I went to see the show with a group of artist friends last week, and we were intrigued with several variations on a theme of passengers riding an omnibus.
In one version, a young woman sits with her left hand clutching the string of a box as her fellow passengers doze or gaze out the windows. Outside it's a blur of action. Two contrasting light sources flood into the interior from the left and right.
In another, larger version, a wealthier woman hooks her fingers through a red strap in a hatbox. This time a man's arm and hand fills the lower left. The same two side lights prevail as in the previous version. But now he adds a third light source, a bar of light from the viewer's position cutting boldly across the main figure.

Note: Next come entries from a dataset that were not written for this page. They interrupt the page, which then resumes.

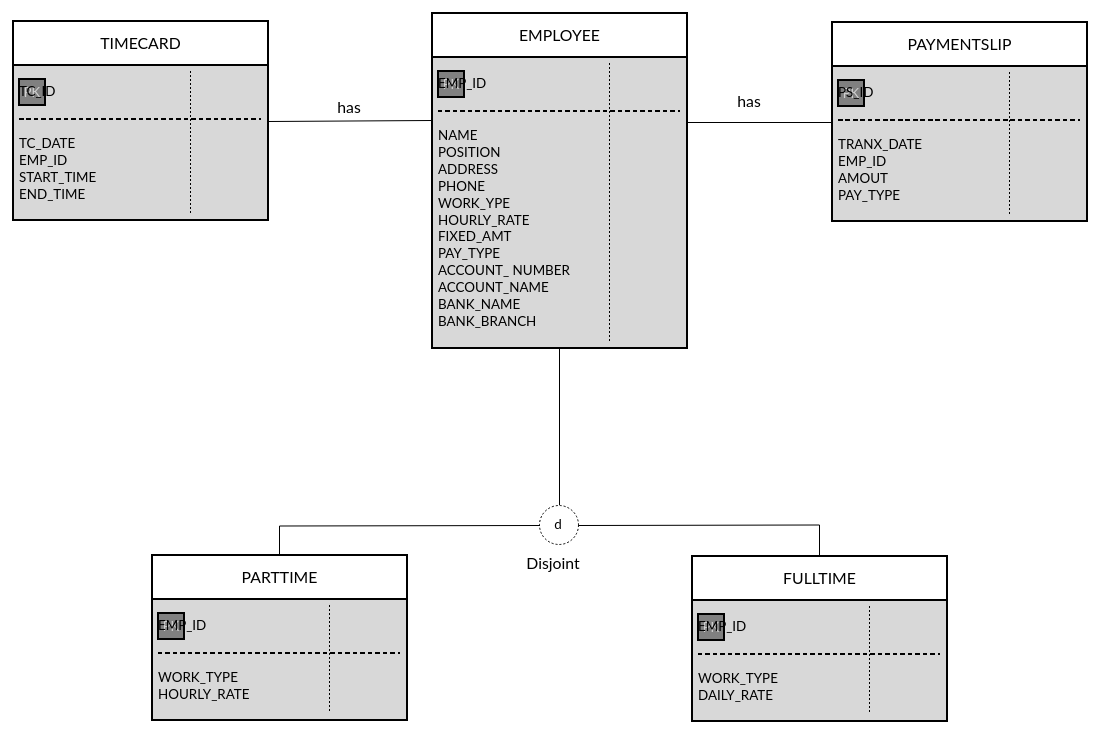
<!DOCTYPE html>
<html lang="en">
<head>
<meta charset="utf-8">
<title>Employee entity relationship diagram</title>
<style>
:root {
  --paper: #fff;
  --ink: #000;
  --body: #d8d8d8;
  --key: #808080;
  --key-text: #d0d0d0;
}
* { box-sizing: border-box; margin: 0; padding: 0; }
html, body { width: 1099px; height: 734px; overflow: hidden; background: var(--paper); }
.diagram {
  position: relative; width: 1099px; height: 734px; overflow: hidden;
  font: 13.4px/16.9px Lato, "Open Sans", sans-serif; color: var(--ink);
}
.connectors { position: absolute; inset: 0; fill: none; stroke: var(--ink); stroke-width: 1; }
.entity {
  position: absolute; width: 257px; display: flex; flex-direction: column;
  border: 2px solid var(--ink); background: var(--body);
}
.entity h2 {
  flex: none; height: 44px; display: flex; align-items: center; justify-content: center;
  border-bottom: 2px solid var(--ink); background: var(--paper);
  font-size: 15.8px; font-weight: 400;
}
.fields { position: relative; flex: 1; padding: 0 6px 0 5px; }
.fields::after {
  content: ""; position: absolute; left: 176px; top: 5px; bottom: 6px; width: 1px;
  background: repeating-linear-gradient(to bottom, var(--ink) 0 2px, transparent 2px 4px);
}
.primary {
  position: relative; height: 54px; padding-bottom: 2px; display: flex; align-items: center;
  background: repeating-linear-gradient(to right, var(--ink) 0 4.5px, transparent 4.5px 7.5px) 0 100% / 100% 2px no-repeat;
}
.badge {
  position: absolute; left: -1px; top: 12px; width: 28px; height: 28px;
  display: flex; align-items: center; justify-content: center;
  border: 2px solid var(--ink); background: var(--key); color: var(--key-text); font-size: 13px;
}
.key-name { position: relative; top: -1px; }
.attributes { list-style: none; padding-top: 15px; white-space: nowrap; }
.timecard { left: 12px; top: 20px; height: 201px; }
.employee { left: 431px; top: 12px; height: 337px; }
.paymentslip { left: 831px; top: 21px; height: 201px; }
.parttime { left: 151px; top: 554px; height: 167px; }
.fulltime { left: 691px; top: 555px; height: 167px; }
.label { position: absolute; transform: translate(-50%, -50%); font-size: 15.8px; line-height: 20px; }
.has-timecard { left: 349px; top: 107px; }
.has-payment { left: 749px; top: 101px; }
.disjoint { left: 553px; top: 563px; }
.disjoint-mark { left: 558px; top: 524px; font-size: 13.4px; }
</style>
</head>
<body>
<main class="diagram">
  <svg class="connectors" width="1099" height="734" viewBox="0 0 1099 734" aria-hidden="true">
    <line x1="268" y1="121.5" x2="432" y2="120.5"/>
    <line x1="687" y1="122.5" x2="832" y2="122.5"/>
    <line x1="559.5" y1="348" x2="559.5" y2="505"/>
    <polyline points="540,525.5 279.5,526 279.5,555"/>
    <polyline points="579,525.5 819.5,525 819.5,556"/>
    <circle cx="559" cy="525" r="19.5" stroke-dasharray="2 2"/>
  </svg>

  <section class="entity timecard">
    <h2>TIMECARD</h2>
    <div class="fields">
      <div class="primary"><span class="badge">PK</span><span class="key-name">TC_ID</span></div>
      <ul class="attributes">
        <li>TC_DATE</li><li>EMP_ID</li><li>START_TIME</li><li>END_TIME</li>
      </ul>
    </div>
  </section>

  <section class="entity employee">
    <h2>EMPLOYEE</h2>
    <div class="fields">
      <div class="primary"><span class="badge">PK</span><span class="key-name">EMP_ID</span></div>
      <ul class="attributes">
        <li>NAME</li><li>POSITION</li><li>ADDRESS</li><li>PHONE</li>
        <li>WORK_YPE</li><li>HOURLY_RATE</li><li>FIXED_AMT</li><li>PAY_TYPE</li>
        <li>ACCOUNT_ NUMBER</li><li>ACCOUNT_NAME</li><li>BANK_NAME</li><li>BANK_BRANCH</li>
      </ul>
    </div>
  </section>

  <section class="entity paymentslip">
    <h2>PAYMENTSLIP</h2>
    <div class="fields">
      <div class="primary"><span class="badge">PK</span><span class="key-name">PS_ID</span></div>
      <ul class="attributes">
        <li>TRANX_DATE</li><li>EMP_ID</li><li>AMOUT</li><li>PAY_TYPE</li>
      </ul>
    </div>
  </section>

  <section class="entity parttime">
    <h2>PARTTIME</h2>
    <div class="fields">
      <div class="primary"><span class="badge">PK</span><span class="key-name">EMP_ID</span></div>
      <ul class="attributes">
        <li>WORK_TYPE</li><li>HOURLY_RATE</li>
      </ul>
    </div>
  </section>

  <section class="entity fulltime">
    <h2>FULLTIME</h2>
    <div class="fields">
      <div class="primary"><span class="badge">PK</span><span class="key-name">EMP_ID</span></div>
      <ul class="attributes">
        <li>WORK_TYPE</li><li>DAILY_RATE</li>
      </ul>
    </div>
  </section>

  <span class="label has-timecard">has</span>
  <span class="label has-payment">has</span>
  <span class="label disjoint-mark">d</span>
  <span class="label disjoint">Disjoint</span>
</main>
</body>
</html>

A smaller study shows a female omnibus rider peering out toward the light with a hand on the window.
A 'bus interior is an interesting subject for a painter, one that we can relate to now. It's an environment that mixes social classes, forcing strangers to sit together in the same space, while each is miles apart in his or her own thoughts.
Evidently all these paintings were based on visual impressions that Zorn experienced on location. Of course he couldn't have painted these fairly large canvases on the spot. My guess is that he sketched some small rapid notations in pencil or charcoal on location, committed details to memory, and then reconstructed the scene with models in the studio.
The challenge would have been to hold to the fleeting impression, and not be seduced by detail in the static posed model. The attention to soft edges and rapid paint handling in all three versions gives the effect of jostling movement and the fleeting effect of a moment glimpsed and recollected.
Book: ANDERS ZORN: A European Artist Seduces America
Anders Zorn Exhibition